# ABOUT THIS EXERCISE:
The expected result is the material below, reproduced exactly from its first line through the line containing "--blue: #4285f4; --sky: #dae8fc;".

# AVAILABLE DATA:
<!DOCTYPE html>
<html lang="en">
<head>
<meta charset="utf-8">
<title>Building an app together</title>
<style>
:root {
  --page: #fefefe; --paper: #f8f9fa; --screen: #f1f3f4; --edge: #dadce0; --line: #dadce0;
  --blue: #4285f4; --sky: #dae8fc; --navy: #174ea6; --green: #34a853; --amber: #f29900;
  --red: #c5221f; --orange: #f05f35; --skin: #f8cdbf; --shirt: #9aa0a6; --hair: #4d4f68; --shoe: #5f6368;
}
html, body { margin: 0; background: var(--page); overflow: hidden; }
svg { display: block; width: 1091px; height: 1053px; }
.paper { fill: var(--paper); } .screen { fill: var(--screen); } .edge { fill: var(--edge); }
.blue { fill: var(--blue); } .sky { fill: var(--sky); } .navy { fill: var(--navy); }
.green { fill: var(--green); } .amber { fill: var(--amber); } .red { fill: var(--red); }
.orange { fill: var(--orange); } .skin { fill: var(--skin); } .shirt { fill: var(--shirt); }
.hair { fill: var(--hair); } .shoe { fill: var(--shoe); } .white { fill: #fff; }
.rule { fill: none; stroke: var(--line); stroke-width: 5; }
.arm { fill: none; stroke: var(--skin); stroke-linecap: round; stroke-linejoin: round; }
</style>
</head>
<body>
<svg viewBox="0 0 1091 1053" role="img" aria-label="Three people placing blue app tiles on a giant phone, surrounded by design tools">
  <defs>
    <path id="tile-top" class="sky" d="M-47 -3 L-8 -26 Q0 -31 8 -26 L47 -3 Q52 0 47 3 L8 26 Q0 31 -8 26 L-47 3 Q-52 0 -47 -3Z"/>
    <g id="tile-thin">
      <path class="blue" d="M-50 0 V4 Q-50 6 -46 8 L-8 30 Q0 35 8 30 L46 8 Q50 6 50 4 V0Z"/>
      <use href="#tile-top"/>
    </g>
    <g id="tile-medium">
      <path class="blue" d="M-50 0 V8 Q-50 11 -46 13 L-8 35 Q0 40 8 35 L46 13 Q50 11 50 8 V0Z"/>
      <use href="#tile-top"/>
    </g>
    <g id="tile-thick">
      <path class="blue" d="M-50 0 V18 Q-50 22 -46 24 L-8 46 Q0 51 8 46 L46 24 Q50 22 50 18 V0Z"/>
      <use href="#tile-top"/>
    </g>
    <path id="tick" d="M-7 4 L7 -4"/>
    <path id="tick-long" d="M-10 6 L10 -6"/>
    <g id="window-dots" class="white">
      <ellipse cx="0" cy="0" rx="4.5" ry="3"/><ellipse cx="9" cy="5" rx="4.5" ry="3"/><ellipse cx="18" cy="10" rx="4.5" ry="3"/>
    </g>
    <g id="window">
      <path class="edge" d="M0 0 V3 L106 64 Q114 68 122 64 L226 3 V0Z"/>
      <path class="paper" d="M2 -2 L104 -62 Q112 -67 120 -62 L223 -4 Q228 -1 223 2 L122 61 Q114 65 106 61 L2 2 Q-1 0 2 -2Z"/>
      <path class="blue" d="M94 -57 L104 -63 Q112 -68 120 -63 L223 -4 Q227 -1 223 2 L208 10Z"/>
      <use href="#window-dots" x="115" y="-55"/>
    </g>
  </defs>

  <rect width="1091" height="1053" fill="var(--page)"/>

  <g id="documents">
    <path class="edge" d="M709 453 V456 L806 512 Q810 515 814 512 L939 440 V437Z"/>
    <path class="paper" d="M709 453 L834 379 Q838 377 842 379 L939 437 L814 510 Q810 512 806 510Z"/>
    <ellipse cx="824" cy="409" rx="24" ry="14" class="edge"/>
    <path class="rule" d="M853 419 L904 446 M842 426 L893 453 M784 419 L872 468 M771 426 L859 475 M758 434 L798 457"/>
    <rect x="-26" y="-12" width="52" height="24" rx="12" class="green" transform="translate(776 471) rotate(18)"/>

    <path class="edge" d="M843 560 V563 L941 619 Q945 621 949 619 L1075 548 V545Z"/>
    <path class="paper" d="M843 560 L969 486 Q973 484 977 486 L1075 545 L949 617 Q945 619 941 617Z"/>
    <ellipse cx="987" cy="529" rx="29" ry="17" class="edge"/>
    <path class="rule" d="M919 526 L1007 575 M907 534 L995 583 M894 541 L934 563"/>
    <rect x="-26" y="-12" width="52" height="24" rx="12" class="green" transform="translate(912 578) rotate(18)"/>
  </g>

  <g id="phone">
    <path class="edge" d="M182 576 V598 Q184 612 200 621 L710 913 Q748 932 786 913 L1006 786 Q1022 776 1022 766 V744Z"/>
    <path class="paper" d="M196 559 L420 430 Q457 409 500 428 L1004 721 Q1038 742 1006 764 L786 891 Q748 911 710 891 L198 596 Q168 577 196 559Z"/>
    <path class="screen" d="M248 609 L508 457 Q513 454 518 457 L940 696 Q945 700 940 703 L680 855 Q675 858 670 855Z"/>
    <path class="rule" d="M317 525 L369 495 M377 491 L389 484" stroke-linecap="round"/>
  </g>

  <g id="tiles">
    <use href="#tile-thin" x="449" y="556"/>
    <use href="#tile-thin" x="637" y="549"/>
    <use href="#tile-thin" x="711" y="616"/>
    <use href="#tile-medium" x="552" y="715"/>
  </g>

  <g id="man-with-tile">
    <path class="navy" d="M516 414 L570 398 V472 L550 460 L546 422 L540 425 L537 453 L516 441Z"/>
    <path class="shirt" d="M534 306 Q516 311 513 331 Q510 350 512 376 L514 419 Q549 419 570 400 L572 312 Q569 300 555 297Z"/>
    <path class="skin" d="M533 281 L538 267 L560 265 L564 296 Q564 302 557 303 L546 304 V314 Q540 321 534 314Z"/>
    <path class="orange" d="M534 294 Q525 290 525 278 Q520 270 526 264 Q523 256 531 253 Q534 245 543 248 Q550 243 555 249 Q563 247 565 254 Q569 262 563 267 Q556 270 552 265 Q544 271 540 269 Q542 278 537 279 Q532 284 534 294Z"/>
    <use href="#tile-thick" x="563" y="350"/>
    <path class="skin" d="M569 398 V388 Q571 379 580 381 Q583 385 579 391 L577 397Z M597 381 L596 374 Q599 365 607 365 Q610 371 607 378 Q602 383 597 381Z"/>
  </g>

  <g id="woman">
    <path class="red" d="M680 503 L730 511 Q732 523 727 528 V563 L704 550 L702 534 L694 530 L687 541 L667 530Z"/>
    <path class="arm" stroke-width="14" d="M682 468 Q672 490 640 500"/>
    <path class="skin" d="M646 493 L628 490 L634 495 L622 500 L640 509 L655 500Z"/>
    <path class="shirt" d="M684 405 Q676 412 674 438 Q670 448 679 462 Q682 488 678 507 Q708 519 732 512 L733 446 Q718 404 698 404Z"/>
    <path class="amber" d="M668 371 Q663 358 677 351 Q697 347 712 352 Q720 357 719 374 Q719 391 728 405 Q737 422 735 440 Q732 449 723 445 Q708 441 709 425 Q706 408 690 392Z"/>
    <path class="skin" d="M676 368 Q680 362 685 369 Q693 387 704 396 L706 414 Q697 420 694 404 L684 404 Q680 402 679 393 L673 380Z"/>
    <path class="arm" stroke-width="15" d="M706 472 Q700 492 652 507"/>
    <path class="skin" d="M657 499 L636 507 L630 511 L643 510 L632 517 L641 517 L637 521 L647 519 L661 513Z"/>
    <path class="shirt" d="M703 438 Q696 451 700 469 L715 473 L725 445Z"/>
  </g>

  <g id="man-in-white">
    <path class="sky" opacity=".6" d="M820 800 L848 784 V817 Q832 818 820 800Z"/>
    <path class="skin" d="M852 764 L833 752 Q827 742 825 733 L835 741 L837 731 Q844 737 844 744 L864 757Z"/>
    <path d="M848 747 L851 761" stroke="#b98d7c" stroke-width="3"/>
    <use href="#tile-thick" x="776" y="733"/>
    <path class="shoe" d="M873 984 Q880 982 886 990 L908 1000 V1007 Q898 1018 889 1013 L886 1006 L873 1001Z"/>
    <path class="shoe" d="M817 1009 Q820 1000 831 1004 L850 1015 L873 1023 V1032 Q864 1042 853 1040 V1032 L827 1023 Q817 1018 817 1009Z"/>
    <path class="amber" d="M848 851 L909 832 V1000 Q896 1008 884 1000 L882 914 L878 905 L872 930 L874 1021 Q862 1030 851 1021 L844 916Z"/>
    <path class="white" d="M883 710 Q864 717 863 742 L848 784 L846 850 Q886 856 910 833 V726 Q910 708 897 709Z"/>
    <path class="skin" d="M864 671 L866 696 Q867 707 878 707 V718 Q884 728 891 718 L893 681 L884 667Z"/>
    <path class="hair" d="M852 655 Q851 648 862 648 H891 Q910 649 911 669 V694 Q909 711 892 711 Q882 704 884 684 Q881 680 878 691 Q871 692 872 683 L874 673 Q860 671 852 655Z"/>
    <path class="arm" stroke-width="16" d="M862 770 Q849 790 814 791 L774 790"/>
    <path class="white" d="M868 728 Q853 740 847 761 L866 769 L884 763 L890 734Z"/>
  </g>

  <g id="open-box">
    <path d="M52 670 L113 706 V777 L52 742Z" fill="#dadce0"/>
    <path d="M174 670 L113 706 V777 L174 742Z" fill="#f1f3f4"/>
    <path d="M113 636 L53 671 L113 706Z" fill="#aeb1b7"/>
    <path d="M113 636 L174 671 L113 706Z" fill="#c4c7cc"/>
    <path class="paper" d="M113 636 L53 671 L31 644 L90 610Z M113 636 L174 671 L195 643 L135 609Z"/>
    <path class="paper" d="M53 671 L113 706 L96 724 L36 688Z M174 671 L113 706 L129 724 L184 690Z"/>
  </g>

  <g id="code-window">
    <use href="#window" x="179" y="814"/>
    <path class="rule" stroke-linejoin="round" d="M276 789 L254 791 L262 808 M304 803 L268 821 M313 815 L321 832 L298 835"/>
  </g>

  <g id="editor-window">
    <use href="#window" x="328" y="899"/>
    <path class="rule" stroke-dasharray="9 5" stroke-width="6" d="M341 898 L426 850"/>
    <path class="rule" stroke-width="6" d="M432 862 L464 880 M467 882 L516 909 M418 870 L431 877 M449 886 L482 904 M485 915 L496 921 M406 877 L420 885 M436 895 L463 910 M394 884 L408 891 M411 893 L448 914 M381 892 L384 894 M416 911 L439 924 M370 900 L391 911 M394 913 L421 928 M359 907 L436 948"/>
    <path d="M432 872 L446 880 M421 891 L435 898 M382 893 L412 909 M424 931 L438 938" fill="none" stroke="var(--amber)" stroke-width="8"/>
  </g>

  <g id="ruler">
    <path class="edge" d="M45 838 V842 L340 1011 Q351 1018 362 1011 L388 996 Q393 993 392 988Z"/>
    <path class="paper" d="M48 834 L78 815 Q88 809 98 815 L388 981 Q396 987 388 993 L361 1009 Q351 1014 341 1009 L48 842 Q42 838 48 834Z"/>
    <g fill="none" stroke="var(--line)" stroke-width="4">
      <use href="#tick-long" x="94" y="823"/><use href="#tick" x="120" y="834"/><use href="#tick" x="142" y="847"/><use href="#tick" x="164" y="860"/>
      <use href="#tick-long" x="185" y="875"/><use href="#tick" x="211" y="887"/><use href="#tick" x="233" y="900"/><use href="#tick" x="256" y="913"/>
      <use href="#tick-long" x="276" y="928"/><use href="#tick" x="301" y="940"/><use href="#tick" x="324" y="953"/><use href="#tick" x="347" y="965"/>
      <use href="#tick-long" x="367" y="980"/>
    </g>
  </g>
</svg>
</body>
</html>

# RESPONSE BOX:
<!DOCTYPE html>
<html lang="en">
<head>
<meta charset="utf-8">
<title>Building an app together</title>
<style>
:root {
  --page: #fefefe; --paper: #f8f9fa; --screen: #f1f3f4; --edge: #dadce0; --line: #dadce0;
  --blue: #4285f4; --sky: #dae8fc; --navy: #174ea6; --green: #34a853; --amber: #f29900;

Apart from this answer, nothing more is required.